Give the entries back exactly as they stand, but without pictures.

[SUPPLIED INFORMATION — start]

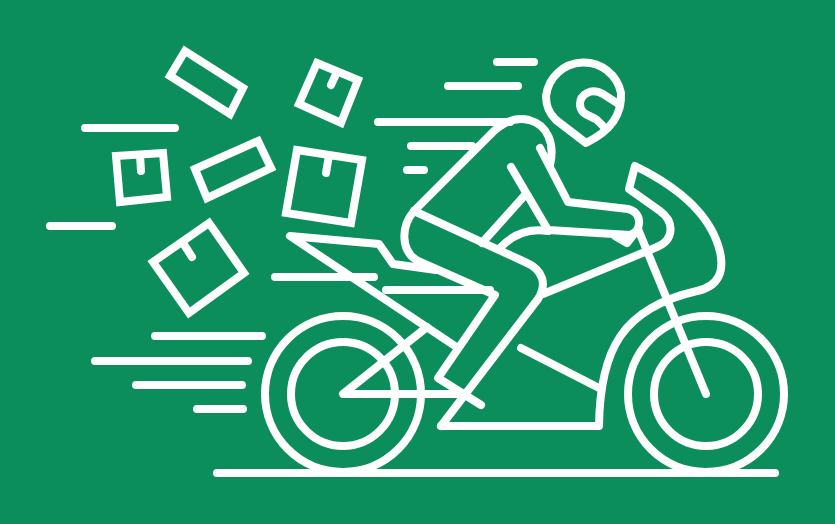
<!DOCTYPE html>
<html lang="en">
<head>
<meta charset="utf-8">
<title>Express delivery rider</title>
<style>
:root { --green: #0b8e5c; --line: #ffffff; }
html, body { margin: 0; overflow: hidden; background: var(--green); }
.delivery { display: block; width: 835px; height: 524px; background: var(--green); }
.linework { fill: none; stroke: var(--line); stroke-width: 8; stroke-linecap: round; stroke-linejoin: round; }
.parcels { stroke-linejoin: miter; }
</style>
</head>
<body>
<svg class="delivery" viewBox="0 0 835 524" role="img" aria-label="Motorcycle courier racing along with parcels flying behind">
  <defs>
    <g id="wheel"><circle r="78"/><circle r="52"/></g>
  </defs>
  <g class="linework">
    <g class="speed-lines">
      <path d="M497 62H534M448 86H518M378 122H510M411 146H472M407 170H424"/>
      <path d="M85 128H175M50 226H112M275 277H374"/>
      <path d="M155 336H262M95 361H248M136 385H242M197 409H243"/>
    </g>
    <path class="road" d="M217 473H775"/>
    <g class="parcels">
      <polygon points="185,51 243,88 230,114 170,76"/>
      <path d="M317 63L358 80L341 123L299 104ZM337 72L331 85"/>
      <path d="M116 156L163 153L167 197L120 202ZM140 155L141 171"/>
      <polygon points="195,169 258,141 271,168 207,198"/>
      <path d="M297 150L362 160L351 223L286 213ZM329 155L326 173"/>
      <path d="M209 223L244 273L189 313L153 262ZM183 243L192 257"/>
    </g>
    <g class="wheels">
      <use href="#wheel" x="343" y="394"/>
      <use href="#wheel" x="706" y="394"/>
    </g>
    <g class="motorcycle">
      <path class="seat" d="M455 346L290 236L379 244L393 264L436 270"/>
      <path class="frame" d="M386 290H490M427 327L343 394H460"/>
      <path class="tank" d="M500 248C514 233 530 228 548 231"/>
      <path class="fairing" d="M441 426H599C600 350 622 308 697 291C720 286 724 270 720 252C711 213 676 186 635 166L629 189L660 211C675 222 674 240 657 247L543 294"/>
      <path class="fairing-vent" d="M521 348L599 388"/>
      <path class="fork" d="M638 229L706 394"/>
    </g>
    <g class="rider">
      <path class="helmet" d="M586 143L556 120C548 112 546 105 546 96A38 38 0 0 1 621 93C622 114 612 130 586 143Z"/>
      <path class="visor" d="M620 105L603 94C591 87 580 95 580 104C580 115 590 115 597 120L605 128"/>
      <path class="back" d="M414 211L490 135C503 121 516 117 529 120C548 125 555 144 550 165"/>
      <path class="arm" d="M540 148L568 202L628 209C642 212 643 230 630 235L548 230L511 167M615 236L627 243L638 229"/>
      <path class="chest" d="M525 195L482 243"/>
      <path class="leg" d="M414 211L525 262C544 270 547 285 538 299L441 426"/>
      <path class="hip" d="M414 211C401 226 400 251 418 261L495 295L438 378L481 405"/>
    </g>
  </g>
</svg>
</body>
</html>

[SUPPLIED INFORMATION — finish]

ANSWER TO THE EXERCISE:
<!DOCTYPE html>
<html lang="en">
<head>
<meta charset="utf-8">
<title>Express delivery rider</title>
<style>
:root { --green: #0b8e5c; --line: #ffffff; }
html, body { margin: 0; overflow: hidden; background: var(--green); }
.delivery { display: block; width: 835px; height: 524px; background: var(--green); }
.linework { fill: none; stroke: var(--line); stroke-width: 8; stroke-linecap: round; stroke-linejoin: round; }
.parcels { stroke-linejoin: miter; }
</style>
</head>
<body>
<svg class="delivery" viewBox="0 0 835 524" role="img" aria-label="Motorcycle courier racing along with parcels flying behind">
  <defs>
    <g id="wheel"><circle r="78"/><circle r="52"/></g>
  </defs>
  <g class="linework">
    <g class="speed-lines">
      <path d="M497 62H534M448 86H518M378 122H510M411 146H472M407 170H424"/>
      <path d="M85 128H175M50 226H112M275 277H374"/>
      <path d="M155 336H262M95 361H248M136 385H242M197 409H243"/>
    </g>
    <path class="road" d="M217 473H775"/>
    <g class="parcels">
      <polygon points="185,51 243,88 230,114 170,76"/>
      <path d="M317 63L358 80L341 123L299 104ZM337 72L331 85"/>
      <path d="M116 156L163 153L167 197L120 202ZM140 155L141 171"/>
      <polygon points="195,169 258,141 271,168 207,198"/>
      <path d="M297 150L362 160L351 223L286 213ZM329 155L326 173"/>
      <path d="M209 223L244 273L189 313L153 262ZM183 243L192 257"/>
    </g>
    <g class="wheels">
      <use href="#wheel" x="343" y="394"/>
      <use href="#wheel" x="706" y="394"/>
    </g>
    <g class="motorcycle">
      <path class="seat" d="M455 346L290 236L379 244L393 264L436 270"/>
      <path class="frame" d="M386 290H490M427 327L343 394H460"/>
      <path class="tank" d="M500 248C514 233 530 228 548 231"/>
      <path class="fairing" d="M441 426H599C600 350 622 308 697 291C720 286 724 270 720 252C711 213 676 186 635 166L629 189L660 211C675 222 674 240 657 247L543 294"/>
      <path class="fairing-vent" d="M521 348L599 388"/>
      <path class="fork" d="M638 229L706 394"/>
    </g>
    <g class="rider">
      <path class="helmet" d="M586 143L556 120C548 112 546 105 546 96A38 38 0 0 1 621 93C622 114 612 130 586 143Z"/>
      <path class="visor" d="M620 105L603 94C591 87 580 95 580 104C580 115 590 115 597 120L605 128"/>
      <path class="back" d="M414 211L490 135C503 121 516 117 529 120C548 125 555 144 550 165"/>
      <path class="arm" d="M540 148L568 202L628 209C642 212 643 230 630 235L548 230L511 167M615 236L627 243L638 229"/>
      <path class="chest" d="M525 195L482 243"/>
      <path class="leg" d="M414 211L525 262C544 270 547 285 538 299L441 426"/>
      <path class="hip" d="M414 211C401 226 400 251 418 261L495 295L438 378L481 405"/>
    </g>
  </g>
</svg>
</body>
</html>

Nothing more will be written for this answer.